[TASK DATA Boundary: Start]
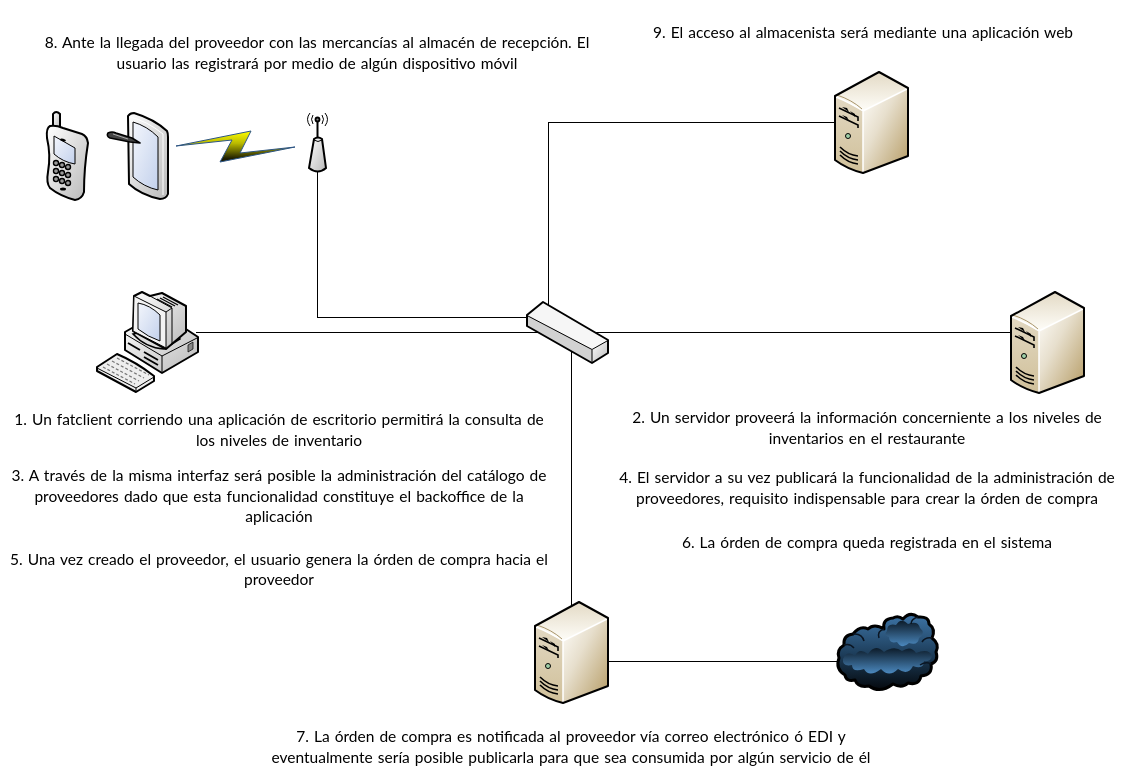
<!DOCTYPE html>
<html lang="es">
<head>
<meta charset="utf-8">
<title>Arquitectura del sistema de inventarios</title>
<style>
:root { --paper: #fff; --ink: #000; --glass: #d3def2; }
* { box-sizing: border-box; margin: 0; padding: 0; }
body { width: 1139px; height: 780px; overflow: hidden; background: var(--paper); }
.diagram { position: relative; width: 1139px; height: 780px; overflow: hidden; color: var(--ink); font: 15.5px/20.7px Lato, Carlito, sans-serif; word-spacing: 1.1px; }
.network { position: absolute; left: 0; top: 0; }
.notes { position: absolute; display: flex; flex-direction: column; align-items: center; width: 600px; text-align: center; white-space: nowrap; }
.reception { left: 17px; top: 32px; }
.access { left: 563px; top: 22px; }
.client { left: -21px; top: 409px; gap: 14.5px; }
.client p:last-child { margin-top: 7px; }
.server { left: 567px; top: 407px; gap: 18.5px; }
.server p:last-child { margin-top: 5px; }
.supplier { left: 271px; top: 726px; }
.links { fill: none; stroke: var(--ink); stroke-width: 1; shape-rendering: crispEdges; }
.outline { fill: none; stroke: var(--ink); stroke-width: 2; stroke-linejoin: round; }
.detail { fill: none; stroke: var(--ink); stroke-width: 1; }
.screen { fill: url(#glass); stroke: var(--ink); stroke-width: 1; }
</style>
</head>
<body>
<main class="diagram">
<svg class="network" width="1139" height="780" viewBox="0 0 1139 780" role="img" aria-label="Diagrama de red con clientes, servidores y nube">
  <defs>
    <linearGradient id="tower-side" x1="0" y1="0" x2="1" y2="1"><stop offset="0" stop-color="#fffefb"/><stop offset=".4" stop-color="#e7dfcd"/><stop offset="1" stop-color="#b49a62"/></linearGradient>
    <linearGradient id="tower-front" x1="0" y1="0" x2="0" y2="1"><stop offset="0" stop-color="#e2d8c2"/><stop offset="1" stop-color="#d0c09a"/></linearGradient>
    <linearGradient id="tower-top" x1="0" y1="0" x2="0" y2="1"><stop offset="0" stop-color="#e3dac5"/><stop offset="1" stop-color="#fffefa"/></linearGradient>
    <linearGradient id="silver" x1="0" y1="0" x2="1" y2="1"><stop offset="0" stop-color="#fff"/><stop offset="1" stop-color="#b9b9b9"/></linearGradient>
    <linearGradient id="glass" x1="0" y1="0" x2="1" y2="1"><stop offset="0" stop-color="#f3f6fc"/><stop offset="1" stop-color="#c3d1ec"/></linearGradient>
    <linearGradient id="spark" x1="0" y1="0" x2="0" y2="1"><stop offset="0" stop-color="#ffff00"/><stop offset=".4" stop-color="#b9b900"/><stop offset=".9" stop-color="#1b1b00"/></linearGradient>
    <linearGradient id="storm" x1="0" y1="0" x2="0" y2="1"><stop offset="0" stop-color="#3d74a6"/><stop offset=".55" stop-color="#1c3b57"/><stop offset="1" stop-color="#05090e"/></linearGradient>
    <linearGradient id="storm-low" x1="0" y1="0" x2="0" y2="1"><stop offset="0" stop-color="#0c1b29"/><stop offset="1" stop-color="#4b88be"/></linearGradient>
    <g id="tower">
      <path fill="url(#tower-top)" d="M0 24 44 0 73 16 28 40Z"/>
      <path fill="url(#tower-front)" d="M0 24 28 39V101Q12 97 0 88Z"/>
      <path fill="url(#tower-side)" d="M28 39 73 16V84L28 101Z"/>
      <path fill="none" stroke="#fff" stroke-width="1.5" d="M1 25Q16 31 28 39V100M28 39 72 17"/>
      <path fill="none" stroke="#a8946a" d="M2 23Q17 28 27 37"/>
      <path fill="none" stroke="#000" stroke-width="1.6" d="M4 36 23 45V49M4 44 23 53V56M5 75Q13 83 23 84M5 79Q13 87 23 88M5 83Q13 91 23 92"/>
      <path d="M7 35 12 36 14 40ZM15 39 20 42 20 45ZM7 43 12 45 14 49Z"/>
      <circle cx="13" cy="64" r="2.5" fill="#9fd0a8" stroke="#000"/>
      <path class="outline" d="M0 24 44 0 73 16V84L28 101Q12 97 0 88Z"/>
    </g>
    <g id="key-row"><circle r="2.5"/><circle cx="6" cy="2" r="2.5"/><circle cx="12" cy="4" r="2.5"/></g>
  </defs>

  <g class="links">
    <path d="M317.5 172V317.5H530"/>
    <path d="M548.5 305V122.5H835"/>
    <path d="M196 332.5H545M592 332.5H1011"/>
    <path d="M571.5 348V608"/>
    <path d="M608 661.5H840"/>
  </g>

  <g id="web-server"><use href="#tower" x="835" y="72"/></g>
  <g id="inventory-server"><use href="#tower" x="1011" y="292"/></g>
  <g id="order-server"><use href="#tower" x="535" y="602"/></g>

  <g id="mobile-phone">
    <path fill="url(#silver)" class="body" stroke="#000" stroke-width="2" d="M53 127V114Q56 110 60 114V130Z"/>
    <path fill="url(#silver)" stroke="#000" stroke-width="2" d="M50 126Q56 125 63 128L82 134Q87 136 88 143Q84 168 84 192Q82 199 75 200Q60 196 50 188Q46 183 48 172Q51 155 47 138Q46 128 50 126Z"/>
    <path class="screen" d="M54 136 75 148V164Q63 162 54 154Z"/>
    <ellipse cx="63" cy="140" rx="3" ry="1.3" transform="rotate(15 63 140)"/>
    <g fill="#999" stroke="#000" stroke-width="1.4"><use href="#key-row" x="56" y="163"/><use href="#key-row" x="56" y="171"/><use href="#key-row" x="56" y="179"/></g>
    <ellipse cx="63" cy="189" rx="3" ry="1.5"/>
  </g>

  <g id="tablet">
    <path fill="url(#silver)" stroke="#000" stroke-width="2" stroke-linejoin="round" d="M128 116Q130 113 134 113Q154 119 167 131Q168 133 168 137V194Q166 199 160 199Q141 195 129 184Z"/>
    <path class="screen" d="M133 122Q147 126 158 137V190Q144 187 133 177Z"/>
    <path fill="none" stroke="#fff" d="M130 117Q147 121 163 134V195"/>
    <path fill="#444" stroke="#000" stroke-width="1.6" stroke-linejoin="round" d="M108 133Q112 131 116 133L132 138 140 143 130 142 110 138Q106 136 108 133Z"/>
    <path stroke="#aaa" d="M113 134 128 139"/>
  </g>

  <path id="wireless-link" fill="url(#spark)" stroke="#2e5685" stroke-width="1" d="M176 146 251 131 240 153 295 147 220 162 232 140Z"/>

  <g id="antenna">
    <path class="detail" stroke-width="2" d="M317.5 120V140"/>
    <path fill="none" stroke="#000" stroke-width="2" d="M317.5 122V139"/>
    <circle cx="317.5" cy="119.5" r="2" fill="#888" stroke="#000" stroke-width="1.8"/>
    <path class="detail" d="M313 115Q310 119 313 124M322 115Q325 119 322 124M310 113Q305 119 310 126M325 113Q330 119 325 126"/>
    <path fill="url(#silver)" stroke="#000" stroke-width="2" d="M314 139Q318 136 322 139L326 168Q318 175 309 168Z"/>
    <path class="detail" d="M314 140Q318 143 322 140"/>
  </g>

  <g id="desktop-computer">
    <path fill="url(#silver)" class="body" stroke="#000" stroke-width="2" stroke-linejoin="round" d="M125 332 160 312 198 337V352L162 373 125 350Z"/>
    <path class="detail" d="M125 334 162 356 197 338M162 356V372"/>
    <path fill="none" stroke="#000" stroke-width="1.8" d="M128 343 140 350M144 352 158 360M144 357 158 365"/>
    <path fill="#888" stroke="#000" stroke-width=".7" d="M188 345 193 342V349L188 352Z"/>
    <path fill="#ddd" stroke="#000" stroke-width="1.5" d="M133 334Q146 348 164 349L180 339 165 328Z"/>
    <path fill="url(#silver)" stroke="#000" stroke-width="2" stroke-linejoin="round" d="M134 296 142 292 150 296 162 293 186 306V332L166 349 133 331Z"/>
    <path fill="#f3f3f3" stroke="#000" stroke-width="1" d="M134 296 166 312V348L133 331Z"/>
    <path class="detail" d="M166 312 172 308V344M150 296 172 308"/>
    <path class="screen" stroke-width="1.5" d="M138 303Q150 305 160 315V341Q148 337 138 329Z"/>
    <path stroke="#000" stroke-width="1.2" d="M157 299 172 307M160 298 175 306M163 297 178 305"/>
    <path fill="#eee" stroke="#000" stroke-width="2" stroke-linejoin="round" d="M97 367 117 354Q136 362 154 376V381L136 392 97 371Z"/>
    <path class="detail" d="M97 368 136 388 154 377M136 388V392"/>
    <path fill="none" stroke="#777" stroke-width="1.2" stroke-dasharray="3 2" d="M103 367 135 384M107 364 139 381M112 361 144 378M117 358 149 375"/>
  </g>

  <g id="switch">
    <path fill="#f6f6f6" d="M527 315 543 302 608 340 592 349Z"/>
    <path fill="#d2d2d2" d="M527 315 592 349V363L527 326Z"/>
    <path fill="url(#silver)" d="M592 349 608 340V353L592 363Z"/>
    <path class="detail" d="M528 316 592 349.5 607 341M592 350V362"/>
    <path class="outline" d="M527 315 543 302 608 340V353L592 363 527 326Z"/>
  </g>

  <g id="cloud">
    <path fill="url(#storm)" stroke="#000" stroke-width="3" stroke-linejoin="round" d="M845 675Q835 669 839 658Q836 650 844 645Q843 635 853 634Q860 625 868 629Q874 623 884 629Q882 619 893 618Q898 615 903 619Q910 611 918 617Q929 616 929 624Q936 629 932 638Q940 644 936 652Q939 661 931 664Q933 675 921 676Q919 686 908 683Q902 689 893 684Q880 694 869 686Q858 688 855 680Q846 682 845 675Z"/>
    <path fill="url(#storm-low)" d="M843 659Q847 650 855 656Q859 647 868 654Q875 643 884 652Q894 645 902 651Q911 645 916 653Q929 648 932 656Q931 662 924 661Q924 670 913 666Q908 676 898 669Q889 678 881 669Q869 678 864 669Q852 673 852 665Q842 667 843 659Z"/>
    <path fill="url(#storm-low)" d="M887 631Q887 623 896 625Q901 617 908 624Q918 620 920 628Q926 633 919 638Q918 646 909 643Q902 650 897 642Q889 644 889 637Q883 635 887 631Z"/>
    <path fill="none" stroke="#0a1522" stroke-width="1.5" d="M853 634Q862 633 864 641M884 629Q877 631 879 638M918 617Q911 619 911 624M932 638Q925 637 922 642M844 645Q850 643 854 648M931 664Q926 661 920 665"/>
  </g>
</svg>

<section class="notes reception">
  <p>8. Ante la llegada del proveedor con las mercancías al almacén de recepción. El<br>usuario las registrará por medio de algún dispositivo móvil</p>
</section>
<section class="notes access">
  <p>9. El acceso al almacenista será mediante una aplicación web</p>
</section>
<section class="notes client">
  <p>1. Un fatclient corriendo una aplicación de escritorio permitirá la consulta de<br>los niveles de inventario</p>
  <p>3. A través de la misma interfaz será posible la administración del catálogo de<br>proveedores dado que esta funcionalidad constituye el backoffice de la<br>aplicación</p>
  <p>5. Una vez creado el proveedor, el usuario genera la órden de compra hacia el<br>proveedor</p>
</section>
<section class="notes server">
  <p>2. Un servidor proveerá la información concerniente a los niveles de<br>inventarios en el restaurante</p>
  <p>4. El servidor a su vez publicará la funcionalidad de la administración de<br>proveedores, requisito indispensable para crear la órden de compra</p>
  <p>6. La órden de compra queda registrada en el sistema</p>
</section>
<section class="notes supplier">
  <p>7. La órden de compra es notificada al proveedor vía correo electrónico ó EDI y<br>eventualmente sería posible publicarla para que sea consumida por algún servicio de él</p>
</section>
</main>
</body>
</html>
[TASK DATA Boundary: End]
TASK DESCRIPTION |
Which of the lines above hold the string "detail"? Pick each of them out.

COMPLETED TASK |
.detail { fill: none; stroke: var(--ink); stroke-width: 1; }
    <path class="detail" stroke-width="2" d="M317.5 120V140"/>
    <path class="detail" d="M313 115Q310 119 313 124M322 115Q325 119 322 124M310 113Q305 119 310 126M325 113Q330 119 325 126"/>
    <path class="detail" d="M314 140Q318 143 322 140"/>
    <path class="detail" d="M125 334 162 356 197 338M162 356V372"/>
    <path class="detail" d="M166 312 172 308V344M150 296 172 308"/>
    <path class="detail" d="M97 368 136 388 154 377M136 388V392"/>
    <path class="detail" d="M528 316 592 349.5 607 341M592 350V362"/>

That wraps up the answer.